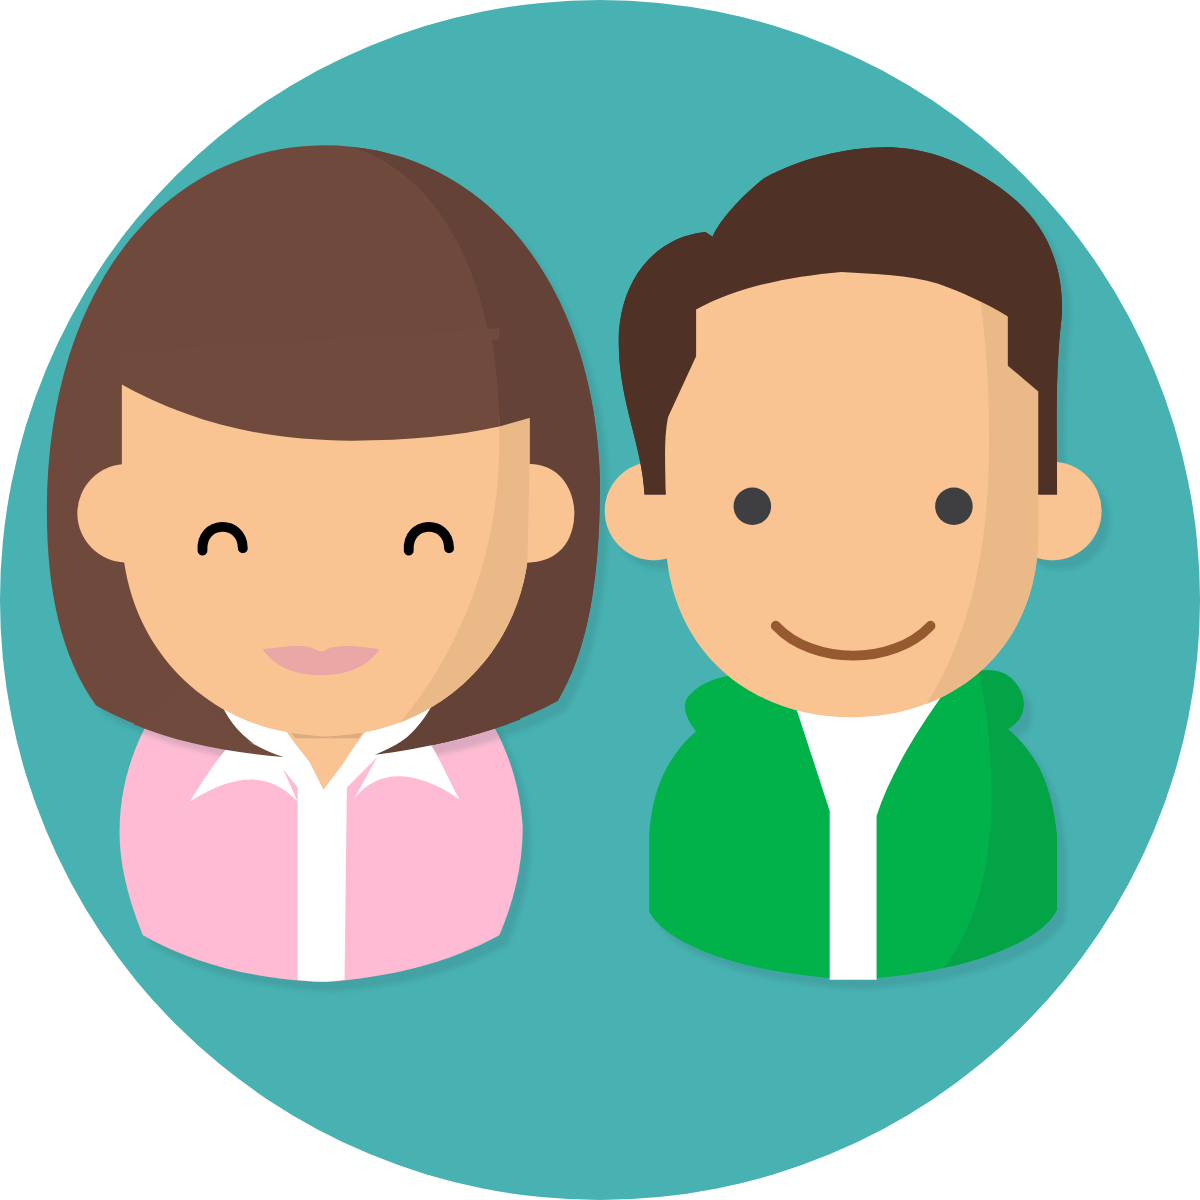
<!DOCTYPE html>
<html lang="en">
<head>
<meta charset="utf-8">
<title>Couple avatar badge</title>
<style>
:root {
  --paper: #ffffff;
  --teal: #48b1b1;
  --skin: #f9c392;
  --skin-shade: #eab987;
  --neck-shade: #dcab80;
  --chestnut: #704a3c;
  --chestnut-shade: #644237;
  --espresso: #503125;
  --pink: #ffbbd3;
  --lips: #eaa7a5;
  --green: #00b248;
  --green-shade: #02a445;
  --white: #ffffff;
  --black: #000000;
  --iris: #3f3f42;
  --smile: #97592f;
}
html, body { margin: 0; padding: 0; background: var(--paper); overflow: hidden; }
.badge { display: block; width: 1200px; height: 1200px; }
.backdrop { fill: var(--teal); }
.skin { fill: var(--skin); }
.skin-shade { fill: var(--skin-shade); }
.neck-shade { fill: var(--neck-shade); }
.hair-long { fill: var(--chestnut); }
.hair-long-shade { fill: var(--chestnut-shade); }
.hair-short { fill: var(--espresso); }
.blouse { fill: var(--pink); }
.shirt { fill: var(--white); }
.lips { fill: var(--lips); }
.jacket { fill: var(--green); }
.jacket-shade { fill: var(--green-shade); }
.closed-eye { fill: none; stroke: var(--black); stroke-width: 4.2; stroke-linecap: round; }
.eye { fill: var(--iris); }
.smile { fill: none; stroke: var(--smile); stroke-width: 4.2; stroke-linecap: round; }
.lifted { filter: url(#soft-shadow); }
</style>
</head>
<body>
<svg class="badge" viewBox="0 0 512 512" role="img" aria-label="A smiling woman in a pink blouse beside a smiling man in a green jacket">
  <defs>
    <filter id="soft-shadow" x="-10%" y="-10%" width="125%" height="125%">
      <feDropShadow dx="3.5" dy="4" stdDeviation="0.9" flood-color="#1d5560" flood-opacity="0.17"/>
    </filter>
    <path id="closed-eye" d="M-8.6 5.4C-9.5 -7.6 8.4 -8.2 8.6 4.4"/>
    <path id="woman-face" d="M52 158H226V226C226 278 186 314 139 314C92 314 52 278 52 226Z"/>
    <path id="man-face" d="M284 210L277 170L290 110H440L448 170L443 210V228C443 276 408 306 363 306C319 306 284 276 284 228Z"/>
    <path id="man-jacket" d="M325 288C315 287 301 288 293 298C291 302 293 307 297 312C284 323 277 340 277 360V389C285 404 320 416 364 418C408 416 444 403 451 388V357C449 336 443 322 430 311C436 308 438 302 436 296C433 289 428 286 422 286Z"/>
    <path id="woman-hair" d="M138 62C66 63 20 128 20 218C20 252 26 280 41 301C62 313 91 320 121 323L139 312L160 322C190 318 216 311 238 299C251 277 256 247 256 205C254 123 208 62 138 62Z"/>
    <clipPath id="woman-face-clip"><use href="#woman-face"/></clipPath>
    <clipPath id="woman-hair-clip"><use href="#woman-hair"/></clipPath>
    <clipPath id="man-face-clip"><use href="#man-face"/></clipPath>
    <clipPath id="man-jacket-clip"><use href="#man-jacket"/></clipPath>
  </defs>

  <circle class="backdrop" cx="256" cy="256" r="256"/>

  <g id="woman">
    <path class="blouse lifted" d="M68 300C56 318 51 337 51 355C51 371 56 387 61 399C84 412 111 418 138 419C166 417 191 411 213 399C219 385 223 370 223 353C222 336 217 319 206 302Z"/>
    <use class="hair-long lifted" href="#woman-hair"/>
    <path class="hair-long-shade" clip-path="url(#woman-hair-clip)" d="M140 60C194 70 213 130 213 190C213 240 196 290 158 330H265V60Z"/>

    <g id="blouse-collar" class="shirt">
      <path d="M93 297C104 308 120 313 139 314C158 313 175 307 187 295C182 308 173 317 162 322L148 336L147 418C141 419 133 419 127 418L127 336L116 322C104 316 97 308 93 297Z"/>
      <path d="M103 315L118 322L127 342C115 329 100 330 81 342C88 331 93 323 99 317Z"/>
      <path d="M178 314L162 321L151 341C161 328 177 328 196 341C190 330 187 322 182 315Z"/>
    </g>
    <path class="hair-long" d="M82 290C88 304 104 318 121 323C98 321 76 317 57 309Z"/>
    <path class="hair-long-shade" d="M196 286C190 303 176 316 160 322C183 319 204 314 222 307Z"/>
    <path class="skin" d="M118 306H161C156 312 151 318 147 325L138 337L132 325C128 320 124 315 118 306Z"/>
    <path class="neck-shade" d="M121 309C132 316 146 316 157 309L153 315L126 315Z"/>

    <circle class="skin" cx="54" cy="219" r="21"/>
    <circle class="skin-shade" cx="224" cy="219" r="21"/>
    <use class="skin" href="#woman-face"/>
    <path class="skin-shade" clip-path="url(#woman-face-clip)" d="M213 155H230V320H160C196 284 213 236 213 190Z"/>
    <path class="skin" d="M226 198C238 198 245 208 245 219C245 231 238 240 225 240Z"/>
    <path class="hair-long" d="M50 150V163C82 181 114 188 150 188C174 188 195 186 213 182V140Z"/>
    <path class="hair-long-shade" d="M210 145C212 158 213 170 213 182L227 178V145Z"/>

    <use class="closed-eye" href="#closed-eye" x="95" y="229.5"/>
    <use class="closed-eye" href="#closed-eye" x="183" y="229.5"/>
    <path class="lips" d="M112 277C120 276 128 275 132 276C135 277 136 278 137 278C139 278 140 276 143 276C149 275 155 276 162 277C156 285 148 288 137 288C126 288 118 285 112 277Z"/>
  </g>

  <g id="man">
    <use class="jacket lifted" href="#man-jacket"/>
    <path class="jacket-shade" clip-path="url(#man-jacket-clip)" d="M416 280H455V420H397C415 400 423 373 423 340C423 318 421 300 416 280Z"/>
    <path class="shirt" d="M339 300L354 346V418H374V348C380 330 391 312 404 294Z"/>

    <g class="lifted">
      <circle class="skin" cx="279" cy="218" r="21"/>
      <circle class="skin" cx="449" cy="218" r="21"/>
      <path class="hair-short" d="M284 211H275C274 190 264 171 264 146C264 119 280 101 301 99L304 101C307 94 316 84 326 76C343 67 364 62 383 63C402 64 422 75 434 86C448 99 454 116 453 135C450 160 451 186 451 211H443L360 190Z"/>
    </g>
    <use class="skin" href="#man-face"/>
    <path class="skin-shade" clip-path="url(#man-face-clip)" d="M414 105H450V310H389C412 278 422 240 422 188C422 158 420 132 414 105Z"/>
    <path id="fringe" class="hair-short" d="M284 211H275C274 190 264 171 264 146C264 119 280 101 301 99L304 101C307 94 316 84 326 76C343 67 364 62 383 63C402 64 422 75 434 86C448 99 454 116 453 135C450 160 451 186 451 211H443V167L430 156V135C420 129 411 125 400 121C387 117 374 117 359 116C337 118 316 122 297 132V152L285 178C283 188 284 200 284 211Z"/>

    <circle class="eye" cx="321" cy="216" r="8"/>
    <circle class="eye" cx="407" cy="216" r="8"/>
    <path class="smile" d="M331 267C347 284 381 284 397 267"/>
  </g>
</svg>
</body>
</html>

▬▬▬

Without any of the pictures, reproduce the listing above exactly.

EXPECTED OUTPUT ->
<!DOCTYPE html>
<html lang="en">
<head>
<meta charset="utf-8">
<title>Couple avatar badge</title>
<style>
:root {
  --paper: #ffffff;
  --teal: #48b1b1;
  --skin: #f9c392;
  --skin-shade: #eab987;
  --neck-shade: #dcab80;
  --chestnut: #704a3c;
  --chestnut-shade: #644237;
  --espresso: #503125;
  --pink: #ffbbd3;
  --lips: #eaa7a5;
  --green: #00b248;
  --green-shade: #02a445;
  --white: #ffffff;
  --black: #000000;
  --iris: #3f3f42;
  --smile: #97592f;
}
html, body { margin: 0; padding: 0; background: var(--paper); overflow: hidden; }
.badge { display: block; width: 1200px; height: 1200px; }
.backdrop { fill: var(--teal); }
.skin { fill: var(--skin); }
.skin-shade { fill: var(--skin-shade); }
.neck-shade { fill: var(--neck-shade); }
.hair-long { fill: var(--chestnut); }
.hair-long-shade { fill: var(--chestnut-shade); }
.hair-short { fill: var(--espresso); }
.blouse { fill: var(--pink); }
.shirt { fill: var(--white); }
.lips { fill: var(--lips); }
.jacket { fill: var(--green); }
.jacket-shade { fill: var(--green-shade); }
.closed-eye { fill: none; stroke: var(--black); stroke-width: 4.2; stroke-linecap: round; }
.eye { fill: var(--iris); }
.smile { fill: none; stroke: var(--smile); stroke-width: 4.2; stroke-linecap: round; }
.lifted { filter: url(#soft-shadow); }
</style>
</head>
<body>
<svg class="badge" viewBox="0 0 512 512" role="img" aria-label="A smiling woman in a pink blouse beside a smiling man in a green jacket">
  <defs>
    <filter id="soft-shadow" x="-10%" y="-10%" width="125%" height="125%">
      <feDropShadow dx="3.5" dy="4" stdDeviation="0.9" flood-color="#1d5560" flood-opacity="0.17"/>
    </filter>
    <path id="closed-eye" d="M-8.6 5.4C-9.5 -7.6 8.4 -8.2 8.6 4.4"/>
    <path id="woman-face" d="M52 158H226V226C226 278 186 314 139 314C92 314 52 278 52 226Z"/>
    <path id="man-face" d="M284 210L277 170L290 110H440L448 170L443 210V228C443 276 408 306 363 306C319 306 284 276 284 228Z"/>
    <path id="man-jacket" d="M325 288C315 287 301 288 293 298C291 302 293 307 297 312C284 323 277 340 277 360V389C285 404 320 416 364 418C408 416 444 403 451 388V357C449 336 443 322 430 311C436 308 438 302 436 296C433 289 428 286 422 286Z"/>
    <path id="woman-hair" d="M138 62C66 63 20 128 20 218C20 252 26 280 41 301C62 313 91 320 121 323L139 312L160 322C190 318 216 311 238 299C251 277 256 247 256 205C254 123 208 62 138 62Z"/>
    <clipPath id="woman-face-clip"><use href="#woman-face"/></clipPath>
    <clipPath id="woman-hair-clip"><use href="#woman-hair"/></clipPath>
    <clipPath id="man-face-clip"><use href="#man-face"/></clipPath>
    <clipPath id="man-jacket-clip"><use href="#man-jacket"/></clipPath>
  </defs>

  <circle class="backdrop" cx="256" cy="256" r="256"/>

  <g id="woman">
    <path class="blouse lifted" d="M68 300C56 318 51 337 51 355C51 371 56 387 61 399C84 412 111 418 138 419C166 417 191 411 213 399C219 385 223 370 223 353C222 336 217 319 206 302Z"/>
    <use class="hair-long lifted" href="#woman-hair"/>
    <path class="hair-long-shade" clip-path="url(#woman-hair-clip)" d="M140 60C194 70 213 130 213 190C213 240 196 290 158 330H265V60Z"/>

    <g id="blouse-collar" class="shirt">
      <path d="M93 297C104 308 120 313 139 314C158 313 175 307 187 295C182 308 173 317 162 322L148 336L147 418C141 419 133 419 127 418L127 336L116 322C104 316 97 308 93 297Z"/>
      <path d="M103 315L118 322L127 342C115 329 100 330 81 342C88 331 93 323 99 317Z"/>
      <path d="M178 314L162 321L151 341C161 328 177 328 196 341C190 330 187 322 182 315Z"/>
    </g>
    <path class="hair-long" d="M82 290C88 304 104 318 121 323C98 321 76 317 57 309Z"/>
    <path class="hair-long-shade" d="M196 286C190 303 176 316 160 322C183 319 204 314 222 307Z"/>
    <path class="skin" d="M118 306H161C156 312 151 318 147 325L138 337L132 325C128 320 124 315 118 306Z"/>
    <path class="neck-shade" d="M121 309C132 316 146 316 157 309L153 315L126 315Z"/>

    <circle class="skin" cx="54" cy="219" r="21"/>
    <circle class="skin-shade" cx="224" cy="219" r="21"/>
    <use class="skin" href="#woman-face"/>
    <path class="skin-shade" clip-path="url(#woman-face-clip)" d="M213 155H230V320H160C196 284 213 236 213 190Z"/>
    <path class="skin" d="M226 198C238 198 245 208 245 219C245 231 238 240 225 240Z"/>
    <path class="hair-long" d="M50 150V163C82 181 114 188 150 188C174 188 195 186 213 182V140Z"/>
    <path class="hair-long-shade" d="M210 145C212 158 213 170 213 182L227 178V145Z"/>

    <use class="closed-eye" href="#closed-eye" x="95" y="229.5"/>
    <use class="closed-eye" href="#closed-eye" x="183" y="229.5"/>
    <path class="lips" d="M112 277C120 276 128 275 132 276C135 277 136 278 137 278C139 278 140 276 143 276C149 275 155 276 162 277C156 285 148 288 137 288C126 288 118 285 112 277Z"/>
  </g>

  <g id="man">
    <use class="jacket lifted" href="#man-jacket"/>
    <path class="jacket-shade" clip-path="url(#man-jacket-clip)" d="M416 280H455V420H397C415 400 423 373 423 340C423 318 421 300 416 280Z"/>
    <path class="shirt" d="M339 300L354 346V418H374V348C380 330 391 312 404 294Z"/>

    <g class="lifted">
      <circle class="skin" cx="279" cy="218" r="21"/>
      <circle class="skin" cx="449" cy="218" r="21"/>
      <path class="hair-short" d="M284 211H275C274 190 264 171 264 146C264 119 280 101 301 99L304 101C307 94 316 84 326 76C343 67 364 62 383 63C402 64 422 75 434 86C448 99 454 116 453 135C450 160 451 186 451 211H443L360 190Z"/>
    </g>
    <use class="skin" href="#man-face"/>
    <path class="skin-shade" clip-path="url(#man-face-clip)" d="M414 105H450V310H389C412 278 422 240 422 188C422 158 420 132 414 105Z"/>
    <path id="fringe" class="hair-short" d="M284 211H275C274 190 264 171 264 146C264 119 280 101 301 99L304 101C307 94 316 84 326 76C343 67 364 62 383 63C402 64 422 75 434 86C448 99 454 116 453 135C450 160 451 186 451 211H443V167L430 156V135C420 129 411 125 400 121C387 117 374 117 359 116C337 118 316 122 297 132V152L285 178C283 188 284 200 284 211Z"/>

    <circle class="eye" cx="321" cy="216" r="8"/>
    <circle class="eye" cx="407" cy="216" r="8"/>
    <path class="smile" d="M331 267C347 284 381 284 397 267"/>
  </g>
</svg>
</body>
</html>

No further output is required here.